◆ EXERCISE OBJECTIVE:
"width" is the word to look for; copy each line of the listing where it occurs.

◆ THE DATA:
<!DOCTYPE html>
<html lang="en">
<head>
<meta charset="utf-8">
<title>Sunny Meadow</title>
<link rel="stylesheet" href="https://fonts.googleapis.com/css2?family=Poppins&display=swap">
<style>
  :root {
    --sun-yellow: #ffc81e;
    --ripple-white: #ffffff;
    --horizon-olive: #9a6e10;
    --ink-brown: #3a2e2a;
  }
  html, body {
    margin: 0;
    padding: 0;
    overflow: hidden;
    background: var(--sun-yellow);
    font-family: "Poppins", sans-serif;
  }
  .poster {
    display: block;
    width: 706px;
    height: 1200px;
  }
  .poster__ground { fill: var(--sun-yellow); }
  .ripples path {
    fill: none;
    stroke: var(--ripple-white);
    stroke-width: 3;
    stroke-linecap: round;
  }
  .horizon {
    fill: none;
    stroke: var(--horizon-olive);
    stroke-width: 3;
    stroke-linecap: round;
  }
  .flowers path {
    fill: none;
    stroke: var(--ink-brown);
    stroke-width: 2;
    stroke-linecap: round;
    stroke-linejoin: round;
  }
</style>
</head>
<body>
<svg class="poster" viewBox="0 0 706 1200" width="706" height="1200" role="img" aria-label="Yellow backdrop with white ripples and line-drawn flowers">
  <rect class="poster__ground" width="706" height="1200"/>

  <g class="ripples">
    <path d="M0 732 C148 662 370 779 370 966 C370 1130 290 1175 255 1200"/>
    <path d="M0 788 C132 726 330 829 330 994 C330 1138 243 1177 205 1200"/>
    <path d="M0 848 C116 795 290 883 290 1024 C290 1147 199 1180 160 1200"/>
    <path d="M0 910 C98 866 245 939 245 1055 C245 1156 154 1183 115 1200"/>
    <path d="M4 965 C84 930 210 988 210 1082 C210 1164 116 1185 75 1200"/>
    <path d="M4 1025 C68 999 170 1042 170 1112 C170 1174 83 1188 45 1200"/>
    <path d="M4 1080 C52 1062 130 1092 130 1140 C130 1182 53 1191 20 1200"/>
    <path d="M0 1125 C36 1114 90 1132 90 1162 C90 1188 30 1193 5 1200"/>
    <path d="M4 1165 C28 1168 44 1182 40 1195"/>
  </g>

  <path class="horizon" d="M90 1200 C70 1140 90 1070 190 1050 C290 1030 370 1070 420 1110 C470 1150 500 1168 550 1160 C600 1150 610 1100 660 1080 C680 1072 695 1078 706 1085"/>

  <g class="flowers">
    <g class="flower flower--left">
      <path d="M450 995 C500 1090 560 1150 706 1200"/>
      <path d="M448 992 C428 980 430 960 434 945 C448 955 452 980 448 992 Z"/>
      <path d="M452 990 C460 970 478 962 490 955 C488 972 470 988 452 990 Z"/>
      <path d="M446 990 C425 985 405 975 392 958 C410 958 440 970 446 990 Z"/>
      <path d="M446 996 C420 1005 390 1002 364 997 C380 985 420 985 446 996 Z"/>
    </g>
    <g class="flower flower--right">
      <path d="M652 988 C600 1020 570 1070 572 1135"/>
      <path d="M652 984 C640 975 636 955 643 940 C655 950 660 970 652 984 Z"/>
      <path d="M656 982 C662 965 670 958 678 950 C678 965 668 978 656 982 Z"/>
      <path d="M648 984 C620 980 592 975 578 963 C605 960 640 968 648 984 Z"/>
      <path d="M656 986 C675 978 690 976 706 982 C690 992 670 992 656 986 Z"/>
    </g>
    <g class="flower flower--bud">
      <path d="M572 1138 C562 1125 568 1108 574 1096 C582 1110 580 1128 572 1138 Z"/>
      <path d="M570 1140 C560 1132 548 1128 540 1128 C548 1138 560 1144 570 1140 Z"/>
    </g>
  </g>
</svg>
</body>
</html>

◆ ANSWER AREA:
    width: 706px;
    stroke-width: 3;
    stroke-width: 3;
    stroke-width: 2;
<svg class="poster" viewBox="0 0 706 1200" width="706" height="1200" role="img" aria-label="Yellow backdrop with white ripples and line-drawn flowers">
  <rect class="poster__ground" width="706" height="1200"/>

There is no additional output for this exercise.